Published in "xxx ndn" 2011- my poem "I Remember"

I Remember...
By: Christine McFarlane

I remember
When I first laid my eyes
Upon you
Something told me
You would be the one

The one
I would want to spend my time
 With
The one
Who would grab my attention
Like no one else had before

I remember
Your laughter
And how it could
Make everyone else laugh
Around you
Your smile
Melted my heart
And made me feel warm inside

I remember
The first time
We spent the day together
And
I didn’t want to go home

You told me
I could stay over
You weren’t shy
You came right out
And said
“I want to fool around
With you”

I remember
The first time we lay down
Beside each other
In your bed
And your hands caressed me
I wanted to scream
From the desire you conjured up
Within me

I remember
Our first kiss
And how it made me melt inside
And made me want more

I never tired
Of your company
I wanted to be with you always
You made me see a part of me
That no one else had before

I remember
The last time I saw you
You invited me over for dinner
And I couldn’t refuse
If it meant
Spending more time with you

I didn’t know
That it would be the last time
I saw you alive
Or that I would never again be able
To reach out
And feel
Your arms around me
Or have one more kiss
Planted on my lips

You left this world
And when you did
You took a part of me
With you

I miss you
More than you will ever know





Friday, July 1, 2011

Toronto's Largest Outdoor Pow Wow Brings Community Together


Na Me Res Pow Wow on June 25, 2011, Wells Hill Park, Toronto, Ontario


A pow wow is a great way for a community to come together and celebrate a heritage that is rich and vibrant. Whenever there is a pow wow, it is an event that I look forward to attending.
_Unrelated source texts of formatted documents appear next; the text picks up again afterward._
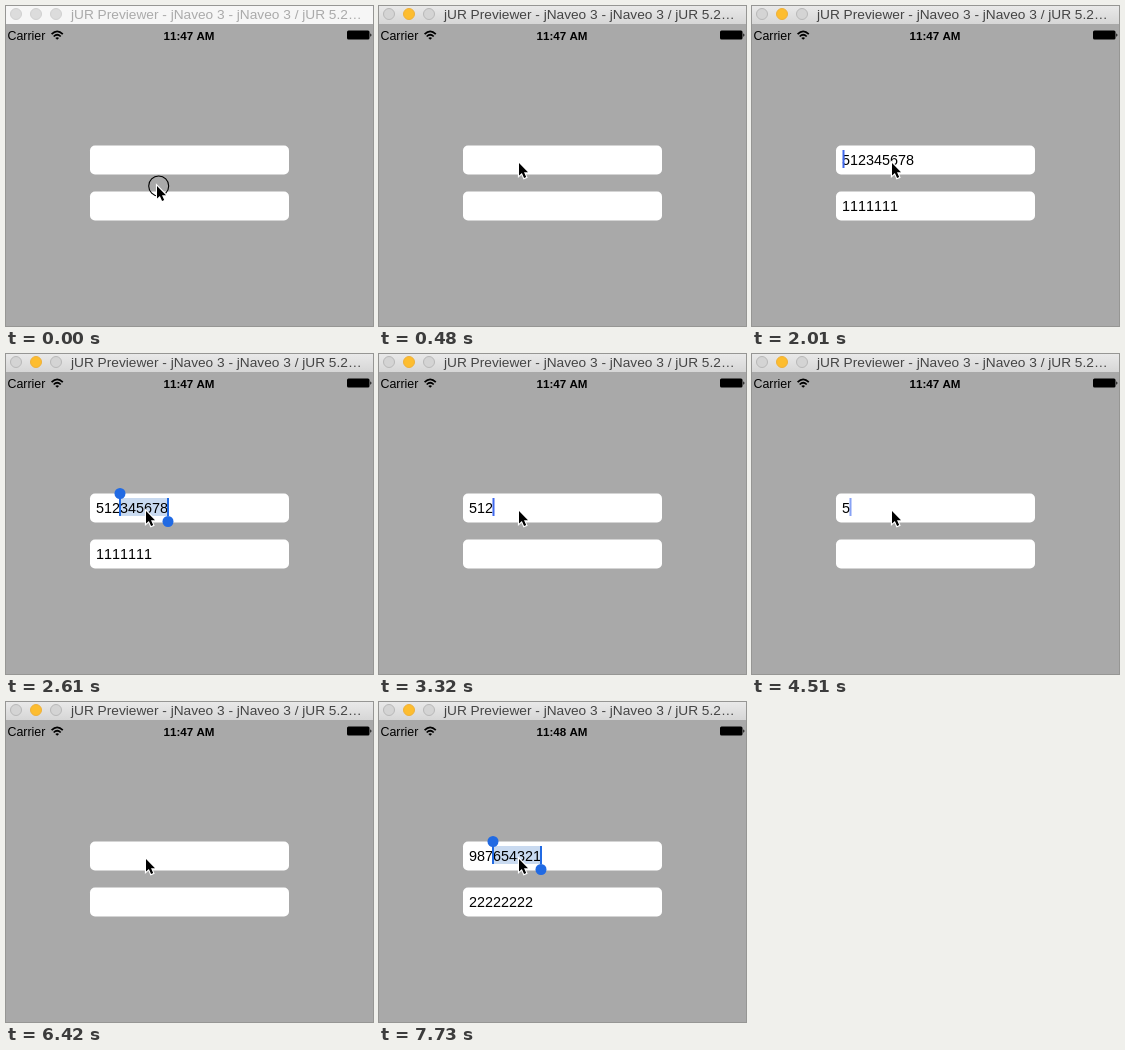
An HTML page for the animation above (8 s loop, 367x320 px).

```html
<!DOCTYPE html>
<html lang="en">
<head>
<meta charset="utf-8">
<style>
  html, body { margin: 0; width: 100%; height: 100%; overflow: hidden; background: #a9a9a9; }
  svg { display: block; font-family: "Liberation Sans", Arial, sans-serif; font-kerning: none; }
  .field { font-size: 14.4px; }
</style>
</head>
<body>
<svg width="367" height="320" viewBox="0 0 367 320">
  <defs>
    <linearGradient id="chrome" x2="0" y2="1">
      <stop stop-color="#e9e9e9"/><stop offset="1" stop-color="#d6d6d6"/>
    </linearGradient>
  </defs>
  <rect width="367" height="320" fill="#a9a9a9"/>

  <rect id="bar" width="367" height="18"/>
  <g id="lights" stroke-width="1">
    <circle cx="10" cy="8" r="5.5"/>
    <circle id="minimize" cx="30" cy="8" r="5.5"/>
    <circle cx="50" cy="8" r="5.5"/>
  </g>
  <text id="title" x="65" y="13" font-size="13.7">jUR Previewer - jNaveo 3 - jNaveo 3 / jUR 5.2…</text>

  <text x="1.5" y="34" font-size="12.4">Carrier</text>
  <g fill="none" stroke="#000" stroke-width="1.7">
    <path d="M45.6 28.2 Q51.2 22.6 56.8 28.2M47.7 30.5 Q51.2 27 54.7 30.5"/>
    <path d="M51.2 33.8 L49.3 31.9 Q51.2 30.4 53.1 31.9Z" fill="#000" stroke="none"/>
  </g>
  <text id="clock" x="183" y="34" font-size="11.6" font-weight="bold" text-anchor="middle"></text>
  <rect x="341" y="24.5" width="22.5" height="9" rx="1.5"/>
  <path d="M364.3 27.2 Q366.6 29 364.3 30.8Z"/>

  <g fill="#fff">
    <rect x="84" y="139.5" width="199" height="29" rx="5"/>
    <rect x="84" y="185.5" width="199" height="29" rx="5"/>
  </g>
  <rect id="highlight" y="144" height="18" fill="#c9daf0"/>
  <text id="account" class="field" x="90" y="159"></text>
  <text id="secret" class="field" x="90" y="205"></text>
  <rect id="caret" y="144" width="2" height="18" fill="#4069ee"/>
  <g id="handles" fill="#216ae3">
    <g id="startHandle"><rect x="-1" y="144" width="2" height="18"/><circle cy="139.5" r="5.5"/></g>
    <g transform="translate(162)"><rect x="-1" y="144" width="2" height="18"/><circle cy="167.5" r="5.5"/></g>
  </g>

  <g id="pointer">
    <circle id="ring" cx="1.7" cy="0" r="10" fill="none" stroke="#000" stroke-width="1.1"/>
    <path d="M0 0V12.6L2.9 10L5.1 15L7.2 14.1L5 9.2H9Z" stroke="#fff" stroke-width="2.2" paint-order="stroke"/>
  </g>
</svg>
<script>
const LOOP = 8000, DIGIT = 8, LEFT = 90;
const FIRST = ["512345678", "1111111"], SECOND = ["987654321", "22222222"];
const $ = id => document.getElementById(id);

// Each step: time, then the values that change from there on.
const steps = [
  [0, { active: false, ring: true, x: 151, y: 180, clock: "11:47 AM",
        text: "", secret: "", caret: 0, alpha: 0, select: 0 }],
  [120, { active: true, ring: false }],
  [240, { x: 149, y: 173 }],
  [360, { x: 144, y: 163 }],
  [480, { x: 140, y: 157 }],
  [590, { ring: true }],
  [710, { ring: false }],
  [830, { alpha: 1 }],
  ...fadeOut(1310, 1420, 1540),
  [1780, { alpha: .6 }],
  [1900, { alpha: 1 }],
  [2010, { text: FIRST[0], secret: FIRST[1] }],
  [2130, { alpha: 0, select: 1 }],
  [2370, { select: 2 }],
  [2610, { select: 3 }],
  [3320, { ...typed(3), secret: "", select: 0 }],
  [3680, typed(2)],
  [3910, typed(1)],
  ...fadeOut(4510, 4630, 4750),
  [5230, { alpha: 1 }],
  [5710, typed(0)],
  ...fadeOut(6190, 6310, 6420),
  [6650, { text: SECOND[0], secret: SECOND[1], clock: "11:48 AM" }],
  [6770, { select: 1 }],
  [7010, { select: 2 }],
  [7730, { select: 3 }],
];

function typed(count) {
  return { text: FIRST[0].slice(0, count), caret: count, alpha: 1 };
}
function fadeOut(a, b, c) {
  return [[a, { alpha: .62 }], [b, { alpha: .25 }], [c, { alpha: 0 }]];
}
function set(id, attributes) {
  for (const name in attributes) $(id).setAttribute(name, attributes[name]);
}

function render(time) {
  const s = Object.assign({}, ...steps.filter(([at]) => at <= time).map(step => step[1]));
  const selectX = LEFT + s.select * DIGIT;

  set("bar", { fill: s.active ? "url(#chrome)" : "#f6f6f6" });
  set("lights", { fill: s.active ? "#d4d4d4" : "#dcdcdc", stroke: s.active ? "#b8b8b8" : "#d0d0d0" });
  set("minimize", s.active ? { fill: "#fdbd2f", stroke: "#eeb03a" }
                           : { fill: "#dcdcdc", stroke: "#d0d0d0" });
  set("title", { fill: s.active ? "#444" : "#aaa" });
  $("clock").textContent = s.clock;
  $("account").textContent = s.text;
  $("secret").textContent = s.secret;

  // The caret straddles the gap between digits but stays inside the text area.
  const caretX = Math.max(LEFT + .5, LEFT - .5 + s.caret * DIGIT);
  set("caret", { x: caretX, opacity: s.alpha });
  set("highlight", { x: selectX, width: s.select ? 162 - selectX : 0 });
  set("handles", { visibility: s.select ? "visible" : "hidden" });
  set("startHandle", { transform: `translate(${selectX})` });
  set("pointer", { transform: `translate(${s.x} ${s.y})` });
  set("ring", { visibility: s.ring ? "visible" : "hidden" });
}

const start = performance.now();
function frame() {
  render((performance.now() - start) % LOOP);
  requestAnimationFrame(frame);
}
frame();
</script>
</body>
</html>
```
It gives people who are not familiar with First Nations culture, a chance to see how rich First Nations culture is. It can empower  those who grew up without a chance to experience their culture, traditions and ways, a chance to see the different types of  dancing, hear drumming from various groups and foster a greater understanding within.

The pow wow experience means two things to me. It is empowering and it helps bring a sense of belonging to something that I felt lost to while growing up- culture.



In going to a pow wow, I love the sound of the drums, the images of those who dance and when a pow wow is held in the city, it does a great service for those First Nations who have only known the city. It brings culture to us and allows us to experience something we may not have otherwise had a chance to learn.